Heating and Cooling Sizing

A few basics when sizing your Air conditioning system. We are not going into the science of sizing the system. I am going to keep it simple, and use a basic HVAC sizing system. This is not the proper way to size your HVAC, but it is a good starting point to get a idea of what size HVAC system might work for your residential application. Click here for a HVAC sizing chart

400 Square feet per ton.

If your house is 800 square feet, you need 2 tons of A/C.

If your house is 1200 square feet, you need 3 tons of A/C.

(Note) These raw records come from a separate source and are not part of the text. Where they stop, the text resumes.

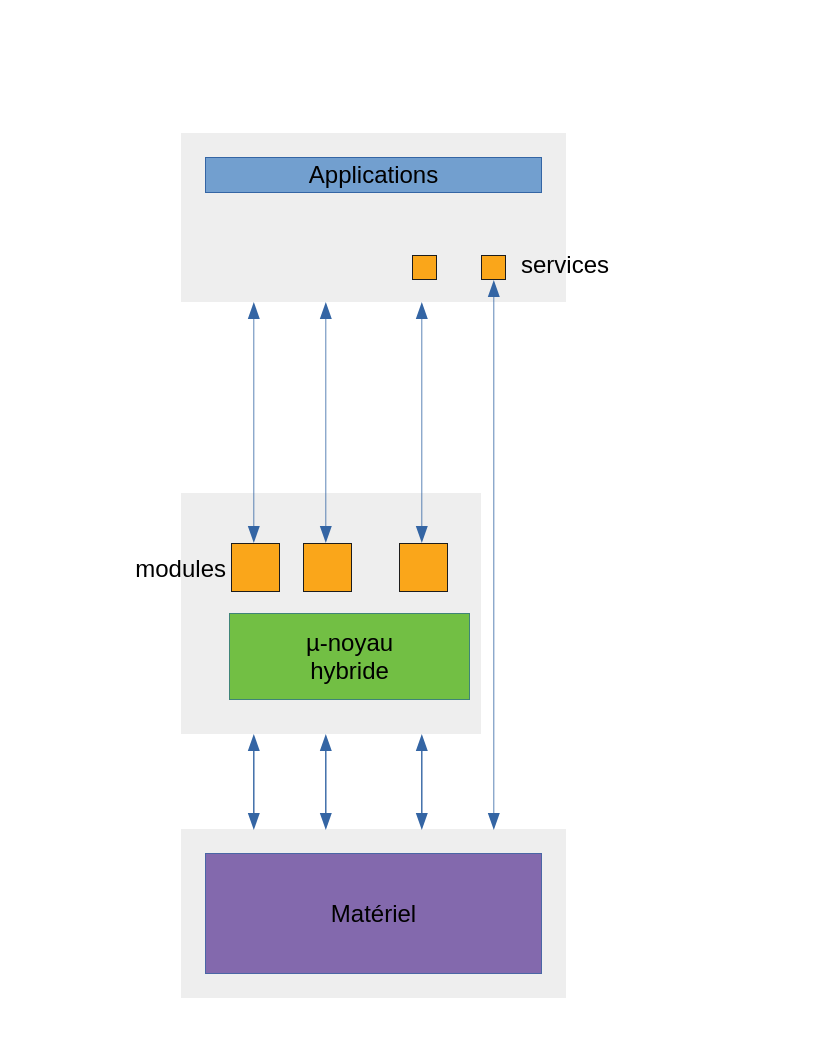
<!DOCTYPE html>
<html lang="fr">
<head>
<meta charset="utf-8">
<title>Micro-noyau hybride</title>
<style>
:root {
  --layer: #eeeeee;
  --applications: #729fcf;
  --kernel: #72bf44;
  --hardware: #8369ad;
  --module: #faa61a;
  --outline: #3465a4;
  --module-outline: #1c1c1c;
}
* { box-sizing: border-box; margin: 0; }
html, body { width: 816px; height: 1056px; overflow: hidden; background: #fff; }
.diagram {
  position: relative;
  width: 816px;
  height: 1056px;
  font: 24px/28px "Liberation Sans", Arial, sans-serif;
  color: #000;
}
.layer, .box, .module, .service, .label, .arrows { position: absolute; }
.layer { left: 181px; background: var(--layer); }
.layer-user { top: 133px; width: 385px; height: 169px; }
.layer-kernel { top: 493px; width: 300px; height: 241px; }
.layer-hardware { top: 829px; width: 385px; height: 169px; }
.box {
  display: flex;
  align-items: center;
  justify-content: center;
  text-align: center;
  border: 1px solid var(--outline);
}
.applications { left: 205px; top: 157px; width: 337px; height: 36px; background: var(--applications); }
.kernel { left: 229px; top: 613px; width: 241px; height: 87px; background: var(--kernel); border-color: #3f8478; }
.hardware { left: 205px; top: 853px; width: 337px; height: 121px; background: var(--hardware); border-color: #4a66a5; }
.module, .service { background: var(--module); border: 1px solid var(--module-outline); }
.module { top: 543px; width: 49px; height: 49px; }
.service { top: 255px; width: 25px; height: 25px; }
.label { white-space: nowrap; }
.label-services { left: 521px; top: 251px; }
.label-modules { right: 590px; top: 555px; }
.arrows { left: 0; top: 0; }
</style>
</head>
<body>
<main class="diagram">
  <div class="layer layer-user"></div>
  <div class="layer layer-kernel"></div>
  <div class="layer layer-hardware"></div>

  <div class="box applications">Applications</div>
  <div class="service" style="left:412px"></div>
  <div class="service" style="left:481px"></div>
  <p class="label label-services">services</p>

  <p class="label label-modules">modules</p>
  <div class="module" style="left:231px"></div>
  <div class="module" style="left:303px"></div>
  <div class="module" style="left:399px"></div>
  <div class="box kernel">µ-noyau<br>hybride</div>

  <div class="box hardware">Matériel</div>

  <svg class="arrows" width="816" height="1056" viewBox="0 0 816 1056" fill="#3465a4" stroke="none" aria-hidden="true">
    <defs>
      <polygon id="head-up" points="0,0 6,17 -6,17"/>
      <polygon id="head-down" points="0,0 6,-17 -6,-17"/>
      <g id="module-link">
        <line y1="316" y2="530" stroke="#3465a4" stroke-width="0.8"/>
        <use href="#head-up" y="302"/>
        <use href="#head-down" y="543"/>
      </g>
      <g id="hardware-link">
        <line y1="748" y2="816" stroke="#3465a4" stroke-width="1.4"/>
        <use href="#head-up" y="734"/>
        <use href="#head-down" y="830"/>
      </g>
    </defs>
    <use href="#module-link" x="253.8"/>
    <use href="#module-link" x="325.8"/>
    <use href="#module-link" x="421.8"/>
    <use href="#hardware-link" x="253.8"/>
    <use href="#hardware-link" x="325.8"/>
    <use href="#hardware-link" x="421.8"/>
    <g transform="translate(493.8 0)">
      <line y1="294" y2="816" stroke="#3465a4" stroke-width="0.8"/>
      <use href="#head-up" y="280"/>
      <use href="#head-down" y="830"/>
    </g>
  </svg>
</main>
</body>
</html>
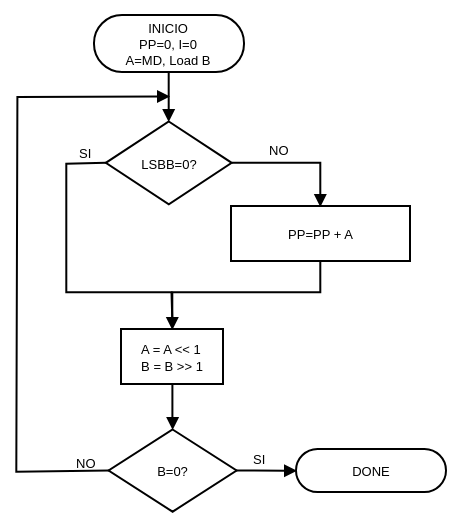
<!DOCTYPE html>
<html lang="es">
<head>
<meta charset="utf-8">
<title>Diagrama de flujo</title>
<style>
:root { --paper: #fff; --ink: #000; }
* { box-sizing: border-box; }
html, body { margin: 0; }
body { width: 464px; height: 524px; overflow: hidden; background: var(--paper); }
.flowchart {
  position: relative; width: 464px; height: 524px; overflow: hidden;
  color: var(--ink); font: 13px/16px "Liberation Sans", Arial, sans-serif;
}
.connectors { position: absolute; left: 0; top: 0; }
.wires { fill: none; stroke: var(--ink); stroke-width: 2; }
.diamonds { fill: var(--paper); stroke: var(--ink); stroke-width: 2; }
.node {
  position: absolute; display: flex; align-items: center; justify-content: center;
  text-align: center; white-space: nowrap;
}
.terminal, .process { border: 2px solid var(--ink); background: var(--paper); }
.terminal { border-radius: 29px; }
.start { left: 93px; top: 14px; width: 152px; height: 59px; padding: 3px 2px 0 0; }
.done { left: 295px; top: 448px; width: 152px; height: 45px; padding-top: 3px; }
.add { left: 230px; top: 205px; width: 181px; height: 57px; padding-top: 2px; }
.shift { left: 120px; top: 328px; width: 104px; height: 57px; padding-top: 2px; line-height: 17px; text-align: left; }
.test-bit { left: 106px; top: 122px; width: 126px; height: 82px; padding-top: 3px; }
.test-end { left: 109px; top: 430px; width: 127px; height: 81px; padding-top: 2px; }
.branch { position: absolute; }
.bit-yes { left: 79px; top: 146px; }
.bit-no { left: 269px; top: 143px; }
.end-no { left: 76px; top: 456px; }
.end-yes { left: 253px; top: 452px; }
</style>
</head>
<body>
<main class="flowchart">
  <svg class="connectors" width="464" height="524" viewBox="0 0 464 524" aria-hidden="true">
    <defs>
      <path id="arrowhead" d="M0 0L-6.5 -13H6.5Z"/>
    </defs>
    <g class="wires">
      <path d="M168.7 72V112"/>
      <path d="M232 162.8H320.3V196"/>
      <path d="M106 162.8L66.3 163.8V292.3H171.5L172.3 320"/>
      <path d="M320.3 261V292.3H172.3V320"/>
      <path d="M172.4 384V420"/>
      <path d="M236 470.4L286 470.8"/>
      <path d="M109 470.4L16.3 471.7L17.4 97L160 96.6"/>
    </g>
    <g fill="#000">
      <use href="#arrowhead" x="168.7" y="122"/>
      <use href="#arrowhead" x="320.3" y="207"/>
      <use href="#arrowhead" x="172.3" y="330"/>
      <use href="#arrowhead" x="172.6" y="430"/>
      <use href="#arrowhead" transform="translate(297 470.8) rotate(-90)"/>
      <use href="#arrowhead" transform="translate(170 96.6) rotate(-90)"/>
    </g>
    <g class="diamonds">
      <polygon points="168.8,121.5 231.7,162.8 168.8,204.3 105.8,162.8"/>
      <polygon points="172.6,429.5 236.6,470.5 172.6,511.7 108.6,470.5"/>
    </g>
  </svg>

  <div class="node terminal start">INICIO<br>PP=0, I=0<br>A=MD, Load B</div>
  <div class="node test-bit">LSBB=0?</div>
  <div class="node process add">PP=PP + A</div>
  <div class="node process shift">A = A &lt;&lt; 1<br>B = B &gt;&gt; 1</div>
  <div class="node test-end">B=0?</div>
  <div class="node terminal done">DONE</div>

  <span class="branch bit-yes">SI</span>
  <span class="branch bit-no">NO</span>
  <span class="branch end-no">NO</span>
  <span class="branch end-yes">SI</span>
</main>
</body>
</html>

Sizing a system for commercial applications will be different. Things like computers, copy machines, lighting, people and a consistent flow of fresh air have to be included in your calculations. Over sizing a system in a commercial application will not hurt. I suggest using the basic sizing plus adding tonnage for all the elements or doing it properly.

Basic Troubleshooting Using Superheat And Subcooling

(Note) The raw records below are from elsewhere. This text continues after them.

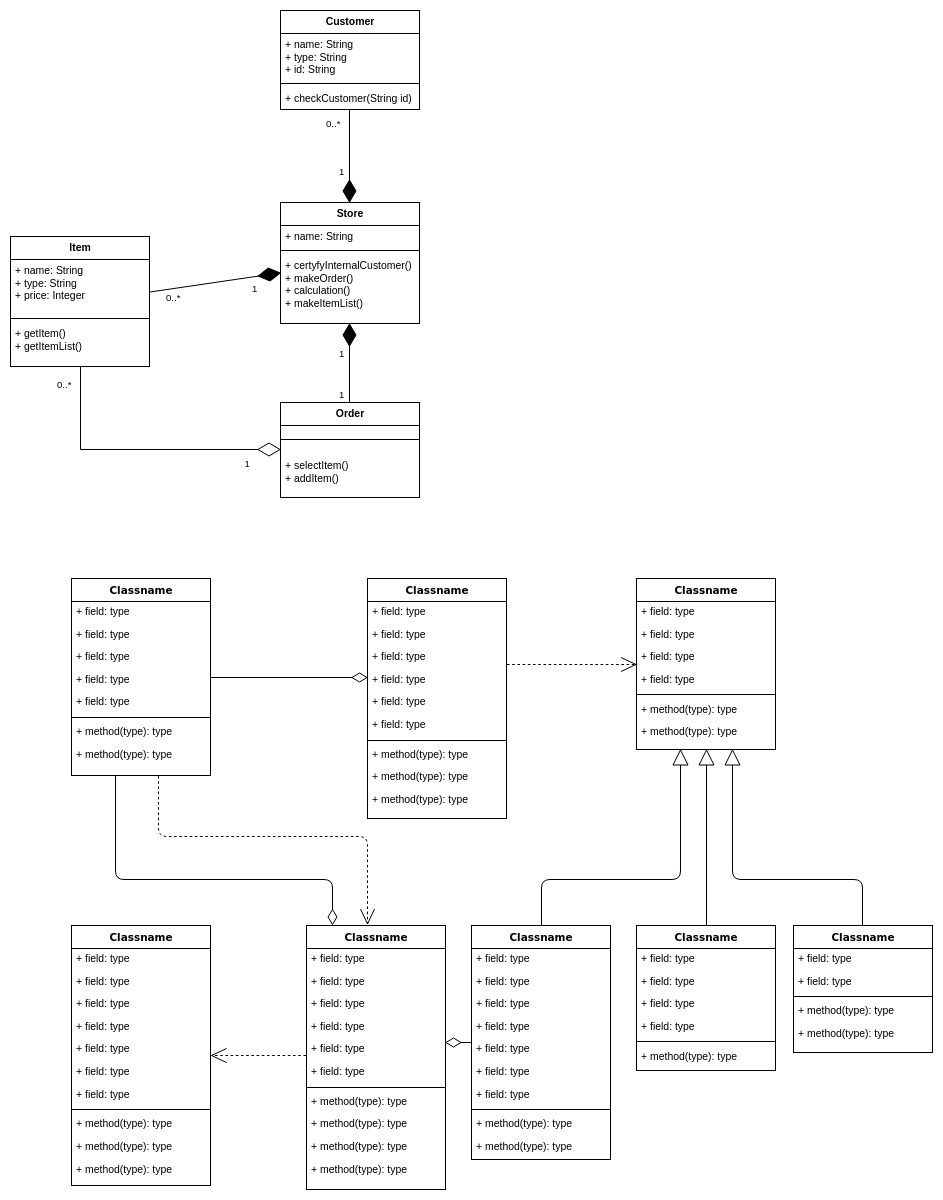
<!DOCTYPE html>
<html lang="en">
<head>
<meta charset="utf-8">
<title>Class diagram</title>
<style>
:root { --ink: #000; --paper: #fff; --row: 22.6px; }
* { box-sizing: border-box; margin: 0; padding: 0; }
body { width: 943px; height: 1200px; overflow: hidden; background: var(--paper); }
.diagram { position: relative; width: 943px; height: 1200px; overflow: hidden; color: var(--ink); font: 10.44px/12.5px "Liberation Sans", Arial, sans-serif; }
.edges { position: absolute; left: 0; top: 0; fill: none; stroke: var(--ink); stroke-width: 1; }
.edges .solid { fill: var(--ink); }
.edges .hollow { fill: var(--paper); }
.edges .dashed { stroke-dasharray: 2.6 2.6; }
.multiplicity { fill: var(--ink); stroke: none; font-size: 9.57px; }
.class { position: absolute; left: var(--x); top: var(--y); width: 140px; height: var(--h); display: flex; flex-direction: column; border: 1px solid var(--ink); background: var(--paper); }
.class h2 { flex: none; height: 23px; border-bottom: 1px solid var(--ink); font-size: inherit; line-height: 22px; font-weight: bold; text-align: center; }
.class ul { flex: none; list-style: none; padding-left: 4px; white-space: nowrap; }
.shop .attributes { height: var(--attributes); padding-top: 5px; border-bottom: 1px solid var(--ink); }
.shop .methods { padding-top: 9px; }
.shop .methods.low { padding-top: 20px; }
.generic h2 { font-family: "DejaVu Sans", Verdana, sans-serif; }
.generic li { height: var(--row); line-height: var(--row); }
.generic .attributes { margin-top: -1px; }
.generic hr { flex: none; height: 1px; margin: 3px 0 3.3px; border: 0; background: var(--ink); }
</style>
</head>
<body>
<main class="diagram">
  <svg class="edges" width="943" height="1200" viewBox="0 0 943 1200" aria-hidden="true">
    <defs>
      <path id="diamond" d="M0 0L-11 6.5L-22 0L-11 -6.5Z"/>
      <path id="small-diamond" d="M0 0L-7.5 4.5L-15 0L-7.5 -4.5Z"/>
      <path id="arrow" d="M-15 -7L0 0L-15 7"/>
      <path id="triangle" d="M0 0L-15 7.5V-7.5Z"/>
    </defs>

    <g id="shop-edges">
      <path d="M349.5 110V180M150 292L259 276M349.5 345V402M80.5 367V449.5H258"/>
      <use href="#diamond" class="solid" transform="translate(349.5 202) rotate(90)"/>
      <use href="#diamond" class="solid" transform="translate(280 273) rotate(-8)"/>
      <use href="#diamond" class="solid" transform="translate(349.5 324) rotate(-90)"/>
      <use href="#diamond" class="hollow" transform="translate(280 449.5)"/>
      <g class="multiplicity">
        <text x="326" y="127">0..*</text>
        <text x="339" y="174.5">1</text>
        <text x="166" y="300.5">0..*</text>
        <text x="252" y="292">1</text>
        <text x="339" y="357">1</text>
        <text x="339" y="398">1</text>
        <text x="57" y="387.5">0..*</text>
        <text x="244.5" y="466.5">1</text>
      </g>
    </g>

    <g id="generic-edges">
      <path d="M211 677.5H352M115.5 775V871Q115.5 879.5 124 879.5H324Q332.5 879.5 332.5 888V910M461 1042.5H471"/>
      <path d="M541.5 925V888Q541.5 879.5 550 879.5H672Q680.5 879.5 680.5 871V765M706.5 925V765M862.5 925V888Q862.5 879.5 854 879.5H741Q732.5 879.5 732.5 871V765"/>
      <path class="dashed" d="M507 664.5H635M158.5 776V828Q158.5 836.5 167 836.5H359Q367.5 836.5 367.5 845V923M306 1055.5H212"/>
      <use href="#small-diamond" class="hollow" transform="translate(367 677.5)"/>
      <use href="#small-diamond" class="hollow" transform="translate(332.5 924.5) rotate(90)"/>
      <use href="#small-diamond" class="hollow" transform="translate(446 1042.5) rotate(180)"/>
      <use href="#arrow" transform="translate(636 664.5)"/>
      <use href="#arrow" transform="translate(367.5 924) rotate(90)"/>
      <use href="#arrow" transform="translate(211.5 1055.5) rotate(180)"/>
      <use href="#triangle" class="hollow" transform="translate(680.5 750) rotate(-90)"/>
      <use href="#triangle" class="hollow" transform="translate(706.5 750) rotate(-90)"/>
      <use href="#triangle" class="hollow" transform="translate(732.5 750) rotate(-90)"/>
    </g>
  </svg>

  <section class="shop">
    <article class="class" style="--x:280px;--y:10px;--h:100px;--attributes:50px">
      <h2>Customer</h2>
      <ul class="attributes"><li>+ name: String</li><li>+ type: String</li><li>+ id: String</li></ul>
      <ul class="methods"><li>+ checkCustomer(String id)</li></ul>
    </article>
    <article class="class" style="--x:280px;--y:202px;--h:122px;--attributes:25px">
      <h2>Store</h2>
      <ul class="attributes"><li>+ name: String</li></ul>
      <ul class="methods"><li>+ certyfyInternalCustomer()</li><li>+ makeOrder()</li><li>+ calculation()</li><li>+ makeItemList()</li></ul>
    </article>
    <article class="class" style="--x:10px;--y:236px;--h:131px;--attributes:59px">
      <h2>Item</h2>
      <ul class="attributes"><li>+ name: String</li><li>+ type: String</li><li>+ price: Integer</li></ul>
      <ul class="methods"><li>+ getItem()</li><li>+ getItemList()</li></ul>
    </article>
    <article class="class" style="--x:280px;--y:402px;--h:96px;--attributes:14px">
      <h2>Order</h2>
      <ul class="attributes"></ul>
      <ul class="methods low"><li>+ selectItem()</li><li>+ addItem()</li></ul>
    </article>
  </section>

  <section class="generic">
    <article class="class" style="--x:71px;--y:578px;--h:198px">
      <h2>Classname</h2>
      <ul class="attributes"><li>+ field: type</li><li>+ field: type</li><li>+ field: type</li><li>+ field: type</li><li>+ field: type</li></ul>
      <hr>
      <ul class="methods"><li>+ method(type): type</li><li>+ method(type): type</li></ul>
    </article>
    <article class="class" style="--x:367px;--y:578px;--h:241px">
      <h2>Classname</h2>
      <ul class="attributes"><li>+ field: type</li><li>+ field: type</li><li>+ field: type</li><li>+ field: type</li><li>+ field: type</li><li>+ field: type</li></ul>
      <hr>
      <ul class="methods"><li>+ method(type): type</li><li>+ method(type): type</li><li>+ method(type): type</li></ul>
    </article>
    <article class="class" style="--x:636px;--y:578px;--h:172px">
      <h2>Classname</h2>
      <ul class="attributes"><li>+ field: type</li><li>+ field: type</li><li>+ field: type</li><li>+ field: type</li></ul>
      <hr>
      <ul class="methods"><li>+ method(type): type</li><li>+ method(type): type</li></ul>
    </article>
    <article class="class" style="--x:71px;--y:925px;--h:261px">
      <h2>Classname</h2>
      <ul class="attributes"><li>+ field: type</li><li>+ field: type</li><li>+ field: type</li><li>+ field: type</li><li>+ field: type</li><li>+ field: type</li><li>+ field: type</li></ul>
      <hr>
      <ul class="methods"><li>+ method(type): type</li><li>+ method(type): type</li><li>+ method(type): type</li></ul>
    </article>
    <article class="class" style="--x:306px;--y:925px;--h:265px">
      <h2>Classname</h2>
      <ul class="attributes"><li>+ field: type</li><li>+ field: type</li><li>+ field: type</li><li>+ field: type</li><li>+ field: type</li><li>+ field: type</li></ul>
      <hr>
      <ul class="methods"><li>+ method(type): type</li><li>+ method(type): type</li><li>+ method(type): type</li><li>+ method(type): type</li></ul>
    </article>
    <article class="class" style="--x:471px;--y:925px;--h:235px">
      <h2>Classname</h2>
      <ul class="attributes"><li>+ field: type</li><li>+ field: type</li><li>+ field: type</li><li>+ field: type</li><li>+ field: type</li><li>+ field: type</li><li>+ field: type</li></ul>
      <hr>
      <ul class="methods"><li>+ method(type): type</li><li>+ method(type): type</li></ul>
    </article>
    <article class="class" style="--x:636px;--y:925px;--h:146px">
      <h2>Classname</h2>
      <ul class="attributes"><li>+ field: type</li><li>+ field: type</li><li>+ field: type</li><li>+ field: type</li></ul>
      <hr>
      <ul class="methods"><li>+ method(type): type</li></ul>
    </article>
    <article class="class" style="--x:793px;--y:925px;--h:128px">
      <h2>Classname</h2>
      <ul class="attributes"><li>+ field: type</li><li>+ field: type</li></ul>
      <hr>
      <ul class="methods"><li>+ method(type): type</li><li>+ method(type): type</li></ul>
    </article>
  </section>
</main>
</body>
</html>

These four temperature differentials are the critical measurements used to determine all refrigerant related problems. Often a manifold gauge set is not even necessary.

  • Superheat is a temperature differential.
  • Subcooling is a temperature differential.
  • Evaporator entering air versus leaving air temperature is a differential.
  • Condenser entering air versus leaving air temperature is a differential.

Critical Temperature Differentials

  • Air temperature drop over the evaporator should not exceed 20 degrees F.
  • Air temperature rise over the condenser should not exceed 30 degrees F.
  • The low side superheat should be between 20 and 30 degrees.
  • The condenser subcooling should not exceed 15 degrees.
  • An air temperature drop over the evaporator greater than 20 degrees indicates low evaporator airflow.
  • An air temperature rise over the condenser greater than 30 degrees indicates low condenser airflow.
  • A low side superheat less than 20 degrees indicates too much liquid refrigerant is in the low side.
  • A low side superheat greater than 30 degrees indicates too little refrigerant is in the low side.
  • A condenser subcooling exceeding 15 degrees indicates too much liquid refrigerant is in the high side.

Comparing these readings will lead to an understanding of what is wrong with the system. For example, assuming adequate airflow over both the evaporator and condenser the following is true.

  • High superheat with high condenser subcooling indicates a restriction. Too much liquid is in the high side and too little in the low side.
  • Low superheat with high subcooling indicates an overcharge. Too much liquid on both sides.
  • High superheat with low condenser subcooling indicates an undercharge. Not enough liquid on either side.
  • Low side superheat and condenser subcooling simply tell us where the refrigerant is located.
  • Too much refrigerant on the high side and too little on the low side indicates a restriction.
  • Too much on both sides indicates an overcharge and not enough on either side indicates an undercharge.